** DATA EXCERPTS follows **

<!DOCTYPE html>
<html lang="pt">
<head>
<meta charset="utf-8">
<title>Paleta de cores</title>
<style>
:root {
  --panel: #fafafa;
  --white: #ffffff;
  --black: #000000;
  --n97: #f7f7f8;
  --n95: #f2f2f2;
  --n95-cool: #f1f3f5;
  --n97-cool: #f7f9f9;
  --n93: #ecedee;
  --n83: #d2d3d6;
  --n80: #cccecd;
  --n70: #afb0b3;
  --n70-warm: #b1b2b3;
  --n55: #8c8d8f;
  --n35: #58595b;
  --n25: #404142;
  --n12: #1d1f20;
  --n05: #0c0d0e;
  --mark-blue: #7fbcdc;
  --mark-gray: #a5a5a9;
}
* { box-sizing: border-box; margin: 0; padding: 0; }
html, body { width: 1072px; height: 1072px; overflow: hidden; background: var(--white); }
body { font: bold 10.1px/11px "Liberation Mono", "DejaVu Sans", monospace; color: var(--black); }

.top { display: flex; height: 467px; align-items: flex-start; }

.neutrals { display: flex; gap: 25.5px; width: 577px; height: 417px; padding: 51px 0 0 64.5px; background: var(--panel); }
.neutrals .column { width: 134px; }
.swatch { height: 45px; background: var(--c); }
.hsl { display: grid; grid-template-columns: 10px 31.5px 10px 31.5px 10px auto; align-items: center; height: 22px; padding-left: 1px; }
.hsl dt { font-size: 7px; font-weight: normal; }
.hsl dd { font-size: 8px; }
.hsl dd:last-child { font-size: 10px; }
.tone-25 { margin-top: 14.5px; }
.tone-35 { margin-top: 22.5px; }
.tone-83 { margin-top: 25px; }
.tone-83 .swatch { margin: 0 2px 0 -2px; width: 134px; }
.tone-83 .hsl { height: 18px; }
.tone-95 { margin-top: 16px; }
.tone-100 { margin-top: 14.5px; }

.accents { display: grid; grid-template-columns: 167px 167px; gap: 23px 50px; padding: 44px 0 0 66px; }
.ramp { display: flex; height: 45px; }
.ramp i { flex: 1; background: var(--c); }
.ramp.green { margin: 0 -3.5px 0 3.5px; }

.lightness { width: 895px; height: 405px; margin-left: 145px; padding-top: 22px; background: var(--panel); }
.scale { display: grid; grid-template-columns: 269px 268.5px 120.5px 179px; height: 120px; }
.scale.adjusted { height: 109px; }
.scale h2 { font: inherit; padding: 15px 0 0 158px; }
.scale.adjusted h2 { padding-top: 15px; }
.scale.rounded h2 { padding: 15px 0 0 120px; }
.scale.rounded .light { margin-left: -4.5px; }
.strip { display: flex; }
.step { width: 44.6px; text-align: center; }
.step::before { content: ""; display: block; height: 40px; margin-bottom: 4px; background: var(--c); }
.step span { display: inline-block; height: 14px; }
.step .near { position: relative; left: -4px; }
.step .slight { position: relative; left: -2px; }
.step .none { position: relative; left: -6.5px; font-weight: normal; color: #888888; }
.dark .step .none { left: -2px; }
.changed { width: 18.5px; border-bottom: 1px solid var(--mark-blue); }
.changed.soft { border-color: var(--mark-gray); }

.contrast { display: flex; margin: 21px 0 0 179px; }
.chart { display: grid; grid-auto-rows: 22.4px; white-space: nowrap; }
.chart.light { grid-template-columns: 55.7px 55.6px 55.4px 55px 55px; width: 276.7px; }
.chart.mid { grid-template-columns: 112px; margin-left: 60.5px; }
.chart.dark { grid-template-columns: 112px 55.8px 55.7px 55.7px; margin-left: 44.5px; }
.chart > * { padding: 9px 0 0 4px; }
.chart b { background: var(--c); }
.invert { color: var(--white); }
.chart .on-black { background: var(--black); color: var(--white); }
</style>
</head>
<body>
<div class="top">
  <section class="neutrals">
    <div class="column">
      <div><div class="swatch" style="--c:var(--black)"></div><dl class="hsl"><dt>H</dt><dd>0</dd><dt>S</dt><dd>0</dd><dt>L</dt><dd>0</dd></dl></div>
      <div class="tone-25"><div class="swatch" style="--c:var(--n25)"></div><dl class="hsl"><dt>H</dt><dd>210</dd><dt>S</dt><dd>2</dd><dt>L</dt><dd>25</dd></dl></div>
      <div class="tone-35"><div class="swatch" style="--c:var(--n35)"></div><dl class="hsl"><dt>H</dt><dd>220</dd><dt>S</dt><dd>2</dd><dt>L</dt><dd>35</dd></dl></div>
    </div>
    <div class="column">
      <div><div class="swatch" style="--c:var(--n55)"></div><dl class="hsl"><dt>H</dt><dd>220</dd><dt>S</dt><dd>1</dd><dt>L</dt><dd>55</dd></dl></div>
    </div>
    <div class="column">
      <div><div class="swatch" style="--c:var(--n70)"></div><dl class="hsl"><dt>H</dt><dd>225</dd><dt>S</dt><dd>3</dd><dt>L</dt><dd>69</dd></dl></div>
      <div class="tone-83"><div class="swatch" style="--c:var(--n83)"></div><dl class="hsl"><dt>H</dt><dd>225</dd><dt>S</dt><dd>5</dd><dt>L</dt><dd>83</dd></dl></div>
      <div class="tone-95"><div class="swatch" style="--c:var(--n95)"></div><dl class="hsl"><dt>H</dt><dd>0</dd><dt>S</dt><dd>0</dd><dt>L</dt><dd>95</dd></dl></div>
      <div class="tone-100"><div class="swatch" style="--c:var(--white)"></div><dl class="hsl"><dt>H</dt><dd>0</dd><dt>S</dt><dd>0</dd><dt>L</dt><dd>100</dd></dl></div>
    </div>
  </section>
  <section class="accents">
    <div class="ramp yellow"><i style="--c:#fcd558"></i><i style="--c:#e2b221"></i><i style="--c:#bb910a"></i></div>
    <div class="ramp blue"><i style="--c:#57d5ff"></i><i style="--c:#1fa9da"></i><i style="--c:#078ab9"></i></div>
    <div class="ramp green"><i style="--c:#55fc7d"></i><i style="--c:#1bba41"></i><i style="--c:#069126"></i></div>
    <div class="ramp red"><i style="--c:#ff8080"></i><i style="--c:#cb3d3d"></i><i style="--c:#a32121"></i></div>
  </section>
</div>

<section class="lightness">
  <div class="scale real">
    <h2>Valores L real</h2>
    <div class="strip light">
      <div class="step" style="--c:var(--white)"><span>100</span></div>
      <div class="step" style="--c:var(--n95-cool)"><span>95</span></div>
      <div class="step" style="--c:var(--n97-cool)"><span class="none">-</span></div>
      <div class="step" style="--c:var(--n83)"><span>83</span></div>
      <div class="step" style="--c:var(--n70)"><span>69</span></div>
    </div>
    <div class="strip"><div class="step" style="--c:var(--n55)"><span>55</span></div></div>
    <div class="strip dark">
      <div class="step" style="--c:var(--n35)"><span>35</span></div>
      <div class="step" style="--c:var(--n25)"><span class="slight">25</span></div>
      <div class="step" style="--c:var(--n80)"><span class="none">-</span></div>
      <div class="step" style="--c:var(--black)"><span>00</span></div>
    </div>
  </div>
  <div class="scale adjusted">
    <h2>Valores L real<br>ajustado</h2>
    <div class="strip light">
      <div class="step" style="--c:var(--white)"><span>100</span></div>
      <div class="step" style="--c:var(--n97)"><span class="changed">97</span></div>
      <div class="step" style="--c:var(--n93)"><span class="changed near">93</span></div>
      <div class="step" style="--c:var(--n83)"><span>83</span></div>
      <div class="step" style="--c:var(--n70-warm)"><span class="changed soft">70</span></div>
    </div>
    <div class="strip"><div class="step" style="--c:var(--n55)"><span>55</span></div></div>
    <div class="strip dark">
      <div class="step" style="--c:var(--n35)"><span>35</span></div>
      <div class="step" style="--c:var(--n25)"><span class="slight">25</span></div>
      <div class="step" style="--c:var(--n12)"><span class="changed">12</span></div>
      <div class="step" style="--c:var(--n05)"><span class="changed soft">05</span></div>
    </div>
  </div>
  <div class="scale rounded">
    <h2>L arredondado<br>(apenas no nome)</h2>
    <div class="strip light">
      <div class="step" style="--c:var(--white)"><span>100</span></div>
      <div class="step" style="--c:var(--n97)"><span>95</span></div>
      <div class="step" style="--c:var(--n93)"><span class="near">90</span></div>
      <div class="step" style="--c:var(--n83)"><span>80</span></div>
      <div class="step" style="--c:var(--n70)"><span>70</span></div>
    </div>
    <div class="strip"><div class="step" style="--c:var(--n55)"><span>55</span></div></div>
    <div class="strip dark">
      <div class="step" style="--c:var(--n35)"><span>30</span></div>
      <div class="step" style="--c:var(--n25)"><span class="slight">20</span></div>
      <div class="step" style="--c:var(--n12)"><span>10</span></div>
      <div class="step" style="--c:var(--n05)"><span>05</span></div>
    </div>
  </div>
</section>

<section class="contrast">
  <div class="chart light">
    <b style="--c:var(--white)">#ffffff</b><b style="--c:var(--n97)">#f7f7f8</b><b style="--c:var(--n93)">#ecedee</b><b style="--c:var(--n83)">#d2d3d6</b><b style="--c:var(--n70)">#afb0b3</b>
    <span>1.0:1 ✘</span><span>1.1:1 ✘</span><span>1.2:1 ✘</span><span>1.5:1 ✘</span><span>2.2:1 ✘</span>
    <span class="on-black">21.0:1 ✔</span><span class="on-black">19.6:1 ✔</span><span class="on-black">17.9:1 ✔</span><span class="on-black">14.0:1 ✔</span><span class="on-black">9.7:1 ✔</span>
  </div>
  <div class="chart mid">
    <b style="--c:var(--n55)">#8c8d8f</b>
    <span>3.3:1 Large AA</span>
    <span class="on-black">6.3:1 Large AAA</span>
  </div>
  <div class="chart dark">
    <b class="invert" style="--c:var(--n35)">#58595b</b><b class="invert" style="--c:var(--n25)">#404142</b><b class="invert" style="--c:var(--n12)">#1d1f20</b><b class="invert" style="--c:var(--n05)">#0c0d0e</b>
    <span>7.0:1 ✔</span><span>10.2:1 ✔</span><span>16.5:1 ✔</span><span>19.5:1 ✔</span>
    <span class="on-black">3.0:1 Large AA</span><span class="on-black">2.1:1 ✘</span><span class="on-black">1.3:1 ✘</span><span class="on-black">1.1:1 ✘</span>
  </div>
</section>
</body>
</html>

** End of DATA EXCERPTS **

- _PROBLEM STATEMENT_: Give the number of lines in the records that contain the word "auto", and write nothing else.

- _SOLUTION TO THIS EXERCISE_: 2